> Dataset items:
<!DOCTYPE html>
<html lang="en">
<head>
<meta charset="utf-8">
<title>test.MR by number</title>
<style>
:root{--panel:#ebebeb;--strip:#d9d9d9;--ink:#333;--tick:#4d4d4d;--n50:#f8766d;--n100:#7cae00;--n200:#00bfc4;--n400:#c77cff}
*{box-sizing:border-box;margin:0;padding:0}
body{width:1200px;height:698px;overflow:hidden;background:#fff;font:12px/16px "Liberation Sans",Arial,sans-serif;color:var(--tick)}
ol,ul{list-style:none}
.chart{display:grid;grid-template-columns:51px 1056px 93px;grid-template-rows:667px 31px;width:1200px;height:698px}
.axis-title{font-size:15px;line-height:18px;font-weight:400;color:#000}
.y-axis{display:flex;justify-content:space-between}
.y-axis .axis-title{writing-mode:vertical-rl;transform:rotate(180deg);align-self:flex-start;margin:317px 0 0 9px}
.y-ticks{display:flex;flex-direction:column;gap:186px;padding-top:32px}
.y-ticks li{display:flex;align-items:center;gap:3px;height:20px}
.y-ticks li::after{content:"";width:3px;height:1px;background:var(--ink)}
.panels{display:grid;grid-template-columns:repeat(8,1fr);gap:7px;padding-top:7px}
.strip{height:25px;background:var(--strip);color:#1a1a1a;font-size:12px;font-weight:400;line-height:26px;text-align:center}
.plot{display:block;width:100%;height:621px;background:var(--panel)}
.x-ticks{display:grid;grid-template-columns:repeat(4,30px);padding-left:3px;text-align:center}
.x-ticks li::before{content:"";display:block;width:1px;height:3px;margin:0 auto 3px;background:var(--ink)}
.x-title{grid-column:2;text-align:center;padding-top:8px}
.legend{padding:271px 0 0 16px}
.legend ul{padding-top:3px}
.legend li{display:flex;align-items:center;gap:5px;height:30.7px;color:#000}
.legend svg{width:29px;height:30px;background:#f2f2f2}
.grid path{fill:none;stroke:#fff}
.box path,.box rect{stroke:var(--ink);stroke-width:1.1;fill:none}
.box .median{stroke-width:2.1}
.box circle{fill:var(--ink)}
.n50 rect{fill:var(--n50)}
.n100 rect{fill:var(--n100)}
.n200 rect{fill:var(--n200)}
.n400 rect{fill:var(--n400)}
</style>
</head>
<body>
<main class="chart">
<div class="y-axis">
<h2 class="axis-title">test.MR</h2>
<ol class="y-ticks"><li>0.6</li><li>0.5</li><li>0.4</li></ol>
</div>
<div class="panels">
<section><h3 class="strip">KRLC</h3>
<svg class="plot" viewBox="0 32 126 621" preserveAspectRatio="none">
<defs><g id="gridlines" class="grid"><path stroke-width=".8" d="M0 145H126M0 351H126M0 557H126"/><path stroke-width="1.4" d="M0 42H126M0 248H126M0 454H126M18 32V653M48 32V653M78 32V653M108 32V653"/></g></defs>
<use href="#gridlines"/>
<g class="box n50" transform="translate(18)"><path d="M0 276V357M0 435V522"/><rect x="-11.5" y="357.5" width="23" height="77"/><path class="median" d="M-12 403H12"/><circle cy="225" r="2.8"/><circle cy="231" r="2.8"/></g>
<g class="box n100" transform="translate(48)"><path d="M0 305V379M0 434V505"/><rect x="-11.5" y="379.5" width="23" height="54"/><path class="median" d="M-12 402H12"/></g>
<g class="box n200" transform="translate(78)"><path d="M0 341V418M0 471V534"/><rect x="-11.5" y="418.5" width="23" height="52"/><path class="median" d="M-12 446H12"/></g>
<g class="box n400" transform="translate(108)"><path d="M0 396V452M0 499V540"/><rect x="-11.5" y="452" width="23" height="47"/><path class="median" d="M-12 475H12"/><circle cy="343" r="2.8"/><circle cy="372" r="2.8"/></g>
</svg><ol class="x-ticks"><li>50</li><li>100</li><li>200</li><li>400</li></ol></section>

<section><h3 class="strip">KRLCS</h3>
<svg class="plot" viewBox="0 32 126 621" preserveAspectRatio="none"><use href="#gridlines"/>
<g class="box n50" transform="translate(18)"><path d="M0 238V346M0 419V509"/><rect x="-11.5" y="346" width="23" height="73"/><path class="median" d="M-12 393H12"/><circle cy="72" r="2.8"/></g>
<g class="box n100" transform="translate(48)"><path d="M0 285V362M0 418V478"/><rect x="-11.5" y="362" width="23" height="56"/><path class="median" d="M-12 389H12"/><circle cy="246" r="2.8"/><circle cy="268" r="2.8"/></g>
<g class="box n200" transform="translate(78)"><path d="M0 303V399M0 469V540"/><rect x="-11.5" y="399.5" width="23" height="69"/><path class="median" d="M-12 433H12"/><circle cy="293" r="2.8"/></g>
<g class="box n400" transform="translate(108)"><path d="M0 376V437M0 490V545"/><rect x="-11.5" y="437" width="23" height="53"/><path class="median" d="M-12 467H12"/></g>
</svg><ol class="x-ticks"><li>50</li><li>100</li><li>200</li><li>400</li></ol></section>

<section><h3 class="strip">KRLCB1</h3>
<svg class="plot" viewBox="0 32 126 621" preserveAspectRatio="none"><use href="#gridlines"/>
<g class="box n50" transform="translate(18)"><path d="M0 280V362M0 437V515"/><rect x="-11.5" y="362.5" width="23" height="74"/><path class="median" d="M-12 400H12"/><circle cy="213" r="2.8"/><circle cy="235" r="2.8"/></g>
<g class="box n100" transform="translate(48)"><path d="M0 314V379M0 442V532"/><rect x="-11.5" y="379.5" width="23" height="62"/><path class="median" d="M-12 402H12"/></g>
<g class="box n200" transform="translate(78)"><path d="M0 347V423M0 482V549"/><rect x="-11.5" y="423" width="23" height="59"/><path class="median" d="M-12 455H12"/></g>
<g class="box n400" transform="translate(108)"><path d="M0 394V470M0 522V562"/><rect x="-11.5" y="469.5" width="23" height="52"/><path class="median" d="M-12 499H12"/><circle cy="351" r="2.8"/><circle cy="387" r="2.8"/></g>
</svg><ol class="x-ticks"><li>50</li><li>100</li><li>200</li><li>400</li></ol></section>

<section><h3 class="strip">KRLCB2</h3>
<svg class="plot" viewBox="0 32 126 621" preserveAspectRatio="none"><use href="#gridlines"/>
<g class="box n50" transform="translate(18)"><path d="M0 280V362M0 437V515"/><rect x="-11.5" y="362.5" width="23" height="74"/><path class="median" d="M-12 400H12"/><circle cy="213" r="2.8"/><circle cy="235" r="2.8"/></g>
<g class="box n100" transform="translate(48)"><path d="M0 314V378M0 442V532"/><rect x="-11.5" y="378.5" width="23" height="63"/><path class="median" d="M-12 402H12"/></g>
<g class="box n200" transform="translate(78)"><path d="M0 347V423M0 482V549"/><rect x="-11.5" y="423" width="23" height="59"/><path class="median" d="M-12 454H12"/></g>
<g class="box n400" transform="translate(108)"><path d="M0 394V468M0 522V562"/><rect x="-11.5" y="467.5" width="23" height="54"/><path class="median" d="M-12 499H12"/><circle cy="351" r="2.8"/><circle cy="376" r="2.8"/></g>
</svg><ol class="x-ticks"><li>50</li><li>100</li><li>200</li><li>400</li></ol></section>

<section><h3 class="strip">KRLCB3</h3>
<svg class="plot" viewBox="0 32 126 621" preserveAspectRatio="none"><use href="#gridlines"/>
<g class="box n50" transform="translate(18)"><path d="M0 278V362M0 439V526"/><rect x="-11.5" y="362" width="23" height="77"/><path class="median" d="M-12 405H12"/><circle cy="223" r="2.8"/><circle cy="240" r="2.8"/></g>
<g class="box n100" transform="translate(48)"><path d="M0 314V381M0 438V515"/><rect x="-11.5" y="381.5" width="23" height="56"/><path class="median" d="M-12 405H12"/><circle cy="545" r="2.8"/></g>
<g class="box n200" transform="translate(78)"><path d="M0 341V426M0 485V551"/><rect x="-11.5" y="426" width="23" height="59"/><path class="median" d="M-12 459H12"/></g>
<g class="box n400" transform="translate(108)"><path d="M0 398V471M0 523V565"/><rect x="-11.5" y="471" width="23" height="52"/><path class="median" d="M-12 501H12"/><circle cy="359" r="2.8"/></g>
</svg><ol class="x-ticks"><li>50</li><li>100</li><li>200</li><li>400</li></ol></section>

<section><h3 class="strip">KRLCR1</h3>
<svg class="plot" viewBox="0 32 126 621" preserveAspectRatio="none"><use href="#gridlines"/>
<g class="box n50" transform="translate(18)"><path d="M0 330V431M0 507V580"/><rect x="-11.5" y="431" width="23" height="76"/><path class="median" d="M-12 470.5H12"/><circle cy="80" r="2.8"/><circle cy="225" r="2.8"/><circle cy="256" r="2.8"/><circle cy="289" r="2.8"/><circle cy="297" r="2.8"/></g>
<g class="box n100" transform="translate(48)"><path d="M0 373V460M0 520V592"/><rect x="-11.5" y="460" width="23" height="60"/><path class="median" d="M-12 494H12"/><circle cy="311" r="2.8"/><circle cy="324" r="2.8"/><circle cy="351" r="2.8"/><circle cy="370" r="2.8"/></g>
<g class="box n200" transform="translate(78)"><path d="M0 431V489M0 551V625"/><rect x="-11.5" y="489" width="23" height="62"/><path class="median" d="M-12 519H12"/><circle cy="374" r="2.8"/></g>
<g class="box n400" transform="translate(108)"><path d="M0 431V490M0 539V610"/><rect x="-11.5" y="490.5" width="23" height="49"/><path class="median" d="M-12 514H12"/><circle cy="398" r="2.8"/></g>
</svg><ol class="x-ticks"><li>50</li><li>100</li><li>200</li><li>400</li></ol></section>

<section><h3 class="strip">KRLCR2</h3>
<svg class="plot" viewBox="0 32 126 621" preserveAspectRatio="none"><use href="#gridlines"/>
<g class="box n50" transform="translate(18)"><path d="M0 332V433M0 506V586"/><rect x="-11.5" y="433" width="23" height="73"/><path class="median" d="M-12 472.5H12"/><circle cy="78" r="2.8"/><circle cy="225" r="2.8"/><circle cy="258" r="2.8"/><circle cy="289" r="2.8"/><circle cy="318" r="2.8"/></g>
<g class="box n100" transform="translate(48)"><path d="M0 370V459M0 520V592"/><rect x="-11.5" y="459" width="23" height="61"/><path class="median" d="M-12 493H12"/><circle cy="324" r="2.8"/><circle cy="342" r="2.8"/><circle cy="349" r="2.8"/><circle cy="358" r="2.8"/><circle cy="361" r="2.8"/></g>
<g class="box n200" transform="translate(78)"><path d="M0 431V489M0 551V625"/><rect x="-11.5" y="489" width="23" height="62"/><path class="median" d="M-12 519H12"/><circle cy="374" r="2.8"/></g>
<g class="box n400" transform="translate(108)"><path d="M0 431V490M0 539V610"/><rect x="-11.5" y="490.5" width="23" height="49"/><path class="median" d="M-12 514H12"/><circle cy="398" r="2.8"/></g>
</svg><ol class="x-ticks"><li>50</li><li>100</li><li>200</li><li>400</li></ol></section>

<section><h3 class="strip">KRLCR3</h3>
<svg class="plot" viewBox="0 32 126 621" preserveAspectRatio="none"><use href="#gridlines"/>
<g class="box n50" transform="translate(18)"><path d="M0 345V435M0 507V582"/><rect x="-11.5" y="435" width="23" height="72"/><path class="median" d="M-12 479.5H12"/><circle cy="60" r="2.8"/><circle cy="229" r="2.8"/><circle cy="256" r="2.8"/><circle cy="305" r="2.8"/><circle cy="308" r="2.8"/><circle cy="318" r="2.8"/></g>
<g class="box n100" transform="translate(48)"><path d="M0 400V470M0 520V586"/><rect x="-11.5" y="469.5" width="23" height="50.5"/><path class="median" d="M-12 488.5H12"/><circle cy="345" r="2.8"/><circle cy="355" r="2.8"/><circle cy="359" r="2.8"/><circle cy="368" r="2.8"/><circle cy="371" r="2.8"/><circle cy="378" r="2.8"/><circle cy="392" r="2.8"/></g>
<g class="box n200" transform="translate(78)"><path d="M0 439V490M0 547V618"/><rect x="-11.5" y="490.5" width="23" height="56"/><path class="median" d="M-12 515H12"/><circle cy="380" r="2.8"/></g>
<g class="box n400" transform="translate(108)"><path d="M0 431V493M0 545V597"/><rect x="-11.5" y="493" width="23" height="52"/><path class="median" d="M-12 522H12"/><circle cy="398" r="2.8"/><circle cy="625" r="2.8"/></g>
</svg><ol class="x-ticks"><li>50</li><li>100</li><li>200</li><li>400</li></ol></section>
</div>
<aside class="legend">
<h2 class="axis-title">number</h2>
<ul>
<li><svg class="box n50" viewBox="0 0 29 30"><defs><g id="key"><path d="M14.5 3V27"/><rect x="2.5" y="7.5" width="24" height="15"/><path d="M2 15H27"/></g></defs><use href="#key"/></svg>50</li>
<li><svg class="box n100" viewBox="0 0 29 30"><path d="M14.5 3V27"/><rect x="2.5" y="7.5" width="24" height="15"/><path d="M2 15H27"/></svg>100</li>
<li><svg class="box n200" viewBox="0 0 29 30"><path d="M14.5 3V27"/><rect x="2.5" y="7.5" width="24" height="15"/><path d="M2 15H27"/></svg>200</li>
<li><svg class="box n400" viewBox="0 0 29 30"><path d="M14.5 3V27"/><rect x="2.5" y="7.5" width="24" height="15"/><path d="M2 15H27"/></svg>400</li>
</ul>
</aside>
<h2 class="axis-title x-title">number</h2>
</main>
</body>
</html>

> Problem statement: Using the records above, gather all lines where the string "legend" is present.

> Solution for this task:
.legend{padding:271px 0 0 16px}
.legend ul{padding-top:3px}
.legend li{display:flex;align-items:center;gap:5px;height:30.7px;color:#000}
.legend svg{width:29px;height:30px;background:#f2f2f2}
<aside class="legend">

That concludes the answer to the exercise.